WASHINGTON (AP) - A controversial and tireless advocate for the nation's capital who created jobs for generations of black families, Marion Barry was the ultimate District of Columbia politician, though his arrest for drug use in the midst of a crack cocaine epidemic often overshadows his accomplishments.
SOUTH PORTLAND, Maine (AP) - Marijuana advocates want to finally take their legalization drive - thus far the province of western states - to the Northeast, and they say the first state to do it here might be Maine.
CLEVELAND (AP) - A 12-year-old boy shot by police after grabbing what turned out to be a replica gun died from his wounds Sunday, a day after officers responded to a 911 call about someone waving a "probably fake" gun at a playground.
MIAMI (AP) - Since the day in 1959 that Cuban government agents blackmailed his father into committing suicide, Gustavo Villoldo has been on an anti-Castro mission that included co-piloting a B-26 bomber during the ill-fated 1961 Bay of Pigs invasion, infiltrating Cuba for the CIA numerous times and tracking down Fidel Castro lieutenant Ernesto "Che" Guevara in Bolivia in 1967.
KEENE, N.H. (AP) - The self-styled "Robin Hooders" race to the rescue of the parking peasantry, pumping quarters into their expired meters and leaving behind cards informing them they have been saved from "the king's tariff."
LOS ANGELES (AP) - It's been called the letter that launched a literary genre - 16,000 amphetamine-fueled, stream-of-consciousness words written by Neal Cassady to his friend Jack Kerouac in 1950.
SALTON CITY (AP) - The Imperial Irrigation District has asked the state water board to intervene to help prevent further deterioration of the Salton Sea.
MILWAUKEE (AP) - Blow out the candle and ditch the aerosol can.
CINCINNATI (AP) - An indoor flying pavilion for students to test and fly drones will be built at a college in southwestern Ohio.
NEW YORK (AP) - Silicon Valley seems to have more than its share of companies behaving badly.

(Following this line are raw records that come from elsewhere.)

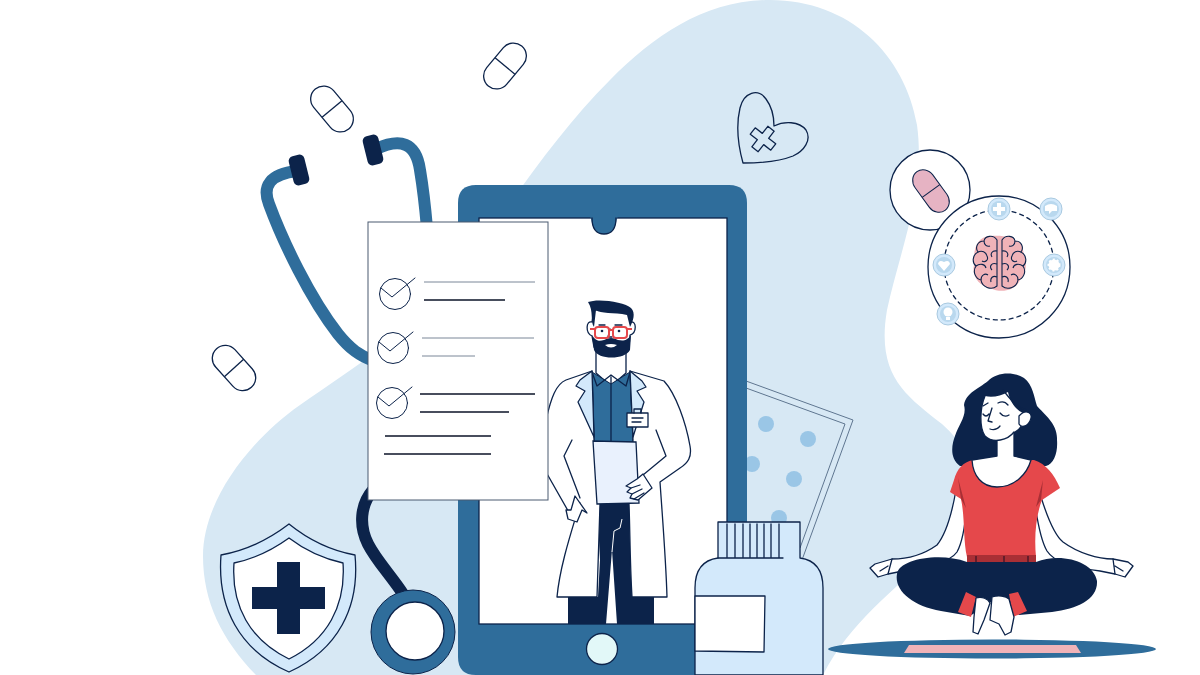
<!DOCTYPE html>
<html lang="en">
<head>
<meta charset="utf-8">
<title>Online healthcare illustration</title>
<style>
:root{--navy:#0c234a;--blue:#2f6d9b;--pale:#d7e8f4;--ice:#d3e9fb;--dot:#9ac6e6;--red:#e5484b;--darkred:#a92f35;--pink:#f0b3b8;--pill:#e6b3c3;--white:#fff}
html,body{margin:0;height:100%;overflow:hidden;background:var(--white)}
svg{display:block;width:1200px;height:675px}
.line{fill:none;stroke:var(--navy);stroke-width:1.3;stroke-linecap:round;stroke-linejoin:round}
.outlined{fill:var(--white);stroke:var(--navy);stroke-width:1.3;stroke-linejoin:round}
.ice{fill:var(--ice);stroke:var(--navy);stroke-width:1.3;stroke-linejoin:round}
.navy{fill:var(--navy)}
.blue{fill:var(--blue)}
.pale{fill:var(--pale)}
.red{fill:var(--red)}
.white{fill:var(--white)}
.tube{fill:none;stroke-width:12}
.thin{stroke-width:1}
</style>
</head>
<body>
<svg viewBox="0 0 1200 675" role="img" aria-label="Doctor on a phone screen with medical items and a woman meditating">
<defs>
  <g id="pill">
    <rect x="-13" y="-26" width="26" height="52" rx="13"/>
    <path d="M-13 0H13"/>
  </g>
  <g id="check" class="line thin">
    <circle r="15.5"/>
    <path d="M-14-6L-3 3L20-16"/>
  </g>
  <g id="badge">
    <circle r="11" fill="#d3e9fb" stroke="#a9c9e0"/>
    <circle r="8" fill="#b9d8ee"/>
  </g>
  <g id="brain-half">
    <path d="M-2-23C-6-29-14-27-15-22C-22-22-24-15-21-11C-27-8-27 0-23 3C-27 9-23 16-18 17C-17 24-8 28-2 23Z"/>
    <path d="M-15-22C-15-18-12-16-9-17M-21-11C-17-13-13-11-12-7M-2-12C-7-13-9-9-7-6M-23 3C-19 0-14 1-13 5M-2 1C-8-1-10 4-7 7M-18 17C-18 12-14 10-11 12M-2 14C-6 12-9 15-8 19M-12-7C-10-3-14 0-17-2" fill="none"/>
  </g>
</defs>

<g id="backdrop" class="pale">
  <path d="M256 675C222 640 203 602 203 556C203 500 250 440 300 405C350 370 430 320 470 262C515 195 560 130 610 80C655 35 705 0 770 0C850 0 905 55 917 125C926 190 900 250 887 310C876 375 905 395 942 424C990 466 978 510 930 555C895 590 850 622 823 675Z"/>
</g>

<g id="loose-pills" class="outlined">
  <use href="#pill" transform="translate(332 109) rotate(-40)"/>
  <use href="#pill" transform="translate(505 66) rotate(40)"/>
  <use href="#pill" transform="translate(234 368) rotate(-42)"/>
</g>

<g id="heart" class="line">
  <path d="M743 163C738 145 736 125 740 108C744 92 758 88 766 99C772 107 774 116 774 126C784 121 799 121 806 130C812 140 804 151 793 156C778 162 760 163 743 163Z"/>
  <path transform="translate(763 139) rotate(38)" d="M-4-13H4V-4H13V4H4V13H-4V4H-13V-4H-4Z"/>
</g>

<g id="blister-pack">
  <path d="M735 377L853 420L802 560L735 540Z" fill="#d7e8f4" stroke="#5f7690"/>
  <path d="M735 384L845 424L800 548" fill="none" stroke="#5f7690"/>
  <g fill="#9ac6e6">
    <circle cx="766" cy="424" r="8"/><circle cx="808" cy="439" r="8"/>
    <circle cx="752" cy="464" r="8"/><circle cx="794" cy="479" r="8"/>
    <circle cx="779" cy="518" r="8"/>
  </g>
</g>

<g id="stethoscope-tubes">
  <path class="tube" stroke="#2f6d9b" d="M297 171C270 174 262 186 269 204C283 242 310 298 338 334C350 349 360 356 374 361"/>
  <path class="tube" stroke="#2f6d9b" d="M376 149C400 138 416 142 420 170C423 188 425 205 427 228"/>
  <rect class="navy" x="-8" y="-15" width="16" height="30" rx="5" transform="translate(299 170) rotate(-14)"/>
  <rect class="navy" x="-8" y="-15" width="16" height="30" rx="5" transform="translate(373 150) rotate(-14)"/>
</g>

<g id="phone">
  <path class="blue" d="M476 185H729Q747 185 747 203V657Q747 675 729 675H476Q458 675 458 657V203Q458 185 476 185Z"/>
  <rect x="479" y="218" width="248" height="406" fill="#fff" stroke="#0c234a" stroke-width="1.3"/>
  <path class="blue" d="M590 216H618C615 221 617 234 604 234C591 234 593 221 590 216Z"/>
  <path class="line" d="M592 218C592 228 596 234 604 234C612 234 616 228 616 218"/>
  <circle cx="602" cy="649" r="15.5" fill="#e2f8f8" stroke="#0c234a" stroke-width="1.3"/>
</g>

<g id="doctor">
  <path class="navy" d="M597 500H631L630 560L633 597H654V624H617L612 550L606 624H568V597H598L600 560Z"/>
  <path d="M622 519L620 528L614 531L612 552" fill="none" stroke="#fff"/>
  <path class="outlined" d="M596 352V373L611 386L626 373V352Z"/>
  <path class="blue" d="M592 372L611 384L630 372L633 442H594Z" stroke="#0c234a"/>
  <path class="line" d="M592 372L597 386L611 375L626 386L630 372M611 377V442"/>
  <path class="outlined" d="M592 371L566 380C556 384 551 398 546 420V472L571 516L580 503C572 530 560 565 557 597H597L600 504L594 440Z"/>
  <path class="outlined" d="M630 371L664 381C676 394 686 423 690 446C692 457 688 463 680 468L660 482C663 525 666 562 667 597H632C630 565 630 530 629 504L633 440Z"/>
  <path class="ice" d="M592 371L580 380L576 386L585 391L578 402L594 437Z"/>
  <path class="ice" d="M630 371L642 381L646 387L637 391L644 402L633 437Z"/>
  <path class="line" d="M572 440L564 456L580 498M656 430L666 456L643 475"/>
  <path class="outlined" d="M575 496L587 513L582 510L577 522L568 519L566 510L571 510Z"/>
  <path d="M593 441L636 442L639 503L597 504Z" fill="#e9f1fd" stroke="#0c234a" stroke-width="1.3"/>
  <path class="outlined" d="M643 474L652 488L638 500L630 498L632 494L627 492L631 488L626 486L637 479Z"/>
  <path class="line" d="M631 488L640 485M632 494L642 489M634 499L644 493"/>
  <g id="name-tag">
    <rect class="outlined" x="627" y="413" width="21" height="14"/>
    <path class="line" d="M632 418H643M632 422H641M634 413V409H641V413"/>
  </g>
  <g id="doctor-head">
    <path class="outlined" d="M592 322C586 320 585 333 592 336L594 347C598 356 625 356 629 347L630 335C637 333 637 320 630 322L629 310H594Z"/>
    <path class="navy" d="M588 302C598 298 625 302 631 308C636 313 633 321 630 327L627 315C614 312 600 314 596 310L594 327C590 322 594 311 588 302Z"/>
    <path class="navy" d="M592 335C596 342 600 341 604 340Q611 336 618 340C623 341 627 341 631 335L630 350C625 360 598 360 594 350Z"/>
    <path d="M605 345Q611 343 617 345Q611 350 605 345Z" class="white"/>
    <path class="line" d="M599 325H605M615 325H622M610 329L608 337H612"/>
    <g class="navy"><circle cx="602" cy="331" r="1.3"/><circle cx="619" cy="331" r="1.3"/></g>
    <g fill="none" stroke="#e5484b" stroke-width="2"><rect x="595" y="327" width="14" height="11" rx="3"/><rect x="613" y="327" width="14" height="11" rx="3"/><path d="M609 330H613M590 329H595M627 329H632"/></g>
  </g>
</g>

<g id="stethoscope-chest-piece">
  <path class="tube" stroke="#0c234a" d="M373 490C360 505 359 526 368 544C376 560 392 577 403 594"/>
  <circle cx="413" cy="632" r="42" fill="#2f6d9b" stroke="#0c234a"/>
  <circle class="outlined" cx="415" cy="631" r="29"/>
</g>

<g id="checklist">
  <rect x="368" y="222" width="180" height="278" fill="#fff" stroke="#4a5a70"/>
  <use href="#check" x="395" y="294"/>
  <use href="#check" x="393" y="348"/>
  <use href="#check" x="392" y="403"/>
  <path d="M424 282H535M422 338H534M422 356H475" stroke="#7b8798"/>
  <path d="M424 300H505M420 394H535M420 412H509M385 436H491M384 454H491" stroke="#0c1428" stroke-width="1.4"/>
</g>

<g id="shield">
  <path class="ice" d="M289 524C268 540 244 551 221 555C217 607 239 650 289 672C338 650 360 607 355 555C333 551 310 541 289 524Z"/>
  <path class="outlined" d="M289 538C271 551 253 559 234 563C231 606 250 640 289 659C327 640 346 606 343 563C325 559 306 551 289 538Z"/>
  <path class="navy" d="M277 562H300V587H325V609H300V634H277V609H252V587H277Z"/>
</g>

<g id="medicine-bottle">
  <path class="ice" d="M718 522H800V558C815 560 823 570 823 588V675H695V588C695 570 703 560 718 558Z"/>
  <path class="line" d="M718 558H783M727 524V557M735 524V557M743 524V557M750 524V557M757 524V557M764 524V557M771 524V557M779 524V557"/>
  <path class="outlined" d="M695 596H765L764 652L695 651Z"/>
</g>

<g id="mind-diagram">
  <circle class="outlined" cx="930" cy="190" r="40"/>
  <g fill="#e6b3c3" stroke="#0c234a" stroke-width="1.2"><use href="#pill" transform="translate(931 191) rotate(-36) scale(.84 .92)"/></g>
  <circle class="outlined" cx="999" cy="267" r="71"/>
  <circle class="line" cx="999" cy="265" r="55" stroke-dasharray="4 4"/>
  <g id="brain">
    <path fill="#f0b3b8" d="M990 236C978 236 972 250 975 262C970 274 978 286 990 288C1002 294 1016 290 1020 280C1028 272 1026 262 1024 254C1022 240 1008 234 990 236Z"/>
    <g fill="#f0b3b8" stroke="#0c234a" stroke-width="1.1">
      <use href="#brain-half" x="999" y="263"/>
      <use href="#brain-half" transform="translate(1000 263) scale(-1 1)"/>
    </g>
  </g>
  <use href="#badge" x="999" y="209"/><use href="#badge" x="1051" y="209"/><use href="#badge" x="944" y="265"/><use href="#badge" x="1054" y="265"/><use href="#badge" x="948" y="314"/>
  <g id="badge-icons" class="white">
    <path d="M997 203H1001V207H1005V211H1001V215H997V211H993V207H997Z"/>
    <path d="M1045 206Q1051 202 1057 206V211H1052L1049 214V211H1045Z"/>
    <path d="M944 271L938 264Q939 259 944 262Q949 259 950 264Z"/>
    <circle cx="1054" cy="265" r="5.5" stroke="#fff" stroke-width="2" stroke-dasharray="2 2"/>
    <circle cx="948" cy="312" r="4.5"/><rect x="946" y="317" width="4" height="3"/>
  </g>
</g>

<g id="yoga-mat">
  <ellipse class="blue" cx="992" cy="649" rx="164" ry="9.5"/>
  <path fill="#f0b3b8" d="M909 645H1076L1081 653H904Z"/>
</g>

<g id="meditating-woman">
  <path class="navy" d="M988 381C996 372 1014 371 1024 378C1033 385 1034 397 1037 406C1044 414 1058 424 1057 440C1058 452 1054 464 1046 466H960C949 458 952 444 955 436C959 424 967 416 964 405C966 393 978 389 988 381Z"/>
  <path class="outlined" d="M956 490C952 513 946 534 937 545C923 555 906 559 892 559L875 564L870 568L878 577L888 574L903 571C928 567 950 562 957 552C963 541 966 520 967 497Z"/>
  <path class="outlined" d="M1041 497C1046 513 1053 534 1063 542C1078 553 1098 559 1113 559L1128 562L1133 566L1125 577L1115 574L1100 571C1074 568 1054 562 1047 551C1041 541 1037 520 1034 497Z"/>
  <path class="line" d="M892 559L888 574M880 571L888 566M1113 559L1115 574M1123 571L1115 566"/>
  <path class="red" d="M973 460C963 462 957 469 954 480L950 492L961 499C965 517 963 540 967 557H1036C1034 537 1036 515 1042 500L1060 488C1054 474 1046 464 1034 460Z"/>
  <path fill="#a92f35" d="M961 499L958 478L966 508ZM1041 500L1043 480L1036 507ZM967 555H1036V563H967Z"/>
  <path class="outlined" d="M997 432V456L972 460C973 476 982 487 997 487C1015 487 1027 474 1031 460L1014 456V430Z"/>
  <path class="navy" d="M967 562H1036C1060 552 1094 561 1097 581C1098 599 1078 609 1052 612L1019 615L1000 596L970 616L941 611C912 606 894 590 897 574C899 559 940 552 967 562Z"/>
  <path class="red" d="M966 592L976 597L971 617L958 612ZM1009 594L1018 592L1027 611L1013 617Z"/>
  <path d="M976 556V562M1004 556V562M1028 556V562" stroke="#651d2b" stroke-width="2"/>
  <path class="outlined" d="M976 598C982 596 988 599 990 603L984 620L978 634L973 632L974 617ZM992 597C998 595 1006 596 1009 599L1014 617L1011 632L1005 635L999 624L990 620Z"/>
  <path class="white" d="M985 396C980 408 979 427 985 436C993 444 1008 440 1014 432C1020 429 1024 422 1023 413C1016 410 1010 402 1008 392C1001 396 992 398 985 396Z"/>
  <path class="line" d="M985 396C980 408 979 427 985 436C993 444 1008 440 1014 432"/>
  <path class="outlined" d="M1019 416C1026 408 1034 413 1030 421C1027 427 1021 428 1019 424Z"/>
  <path class="line" d="M983 406L988 403M998 403Q1004 400 1008 405M983 414Q986 418 989 414M1000 413Q1004 418 1009 415M992 408L988 421L992 422M990 429Q996 431 1000 426"/>
  <path d="M1003 390C1010 399 1017 408 1026 410" class="line" stroke="#fff"/>
</g>
</svg>
</body>
</html>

Among up-and-comers in the tech world, privacy abuses and executive gaffes have become viral sensations. But is all that bad behavior actually bad for business?
SAN DIEGO (AP) - A Marine who was left paralyzed by a sniper's bullet in Afghanistan fulfilled a promise to himself on Friday and walked using robotic leg braces in a ceremony at Camp Pendleton, where he was awarded a Bronze Star.
WASHINGTON (AP) - Federal investigators have told Congress that they have recovered data that may include lost emails from one of the pivotal figures in the controversy over the IRS's treatment of tea party groups, congressional aides said Friday.
CARSON CITY (AP) - The Glenbrook - perhaps the most viewed locomotive in Nevada history - roared to life for the first time in 88 years this week in Carson City.
MOUNTAIN BROOK, Ala. (AP) - Frances Moore was hired to help out for the holidays at an Alabama jewelry store in 1939, and she's still there.
AUGUSTA, Maine (AP) - Gov. Paul LePage's administration is facing a potential loss of federal funding to administer its food stamp program over concerns about the state's decision to put photos on cards used to access the benefits.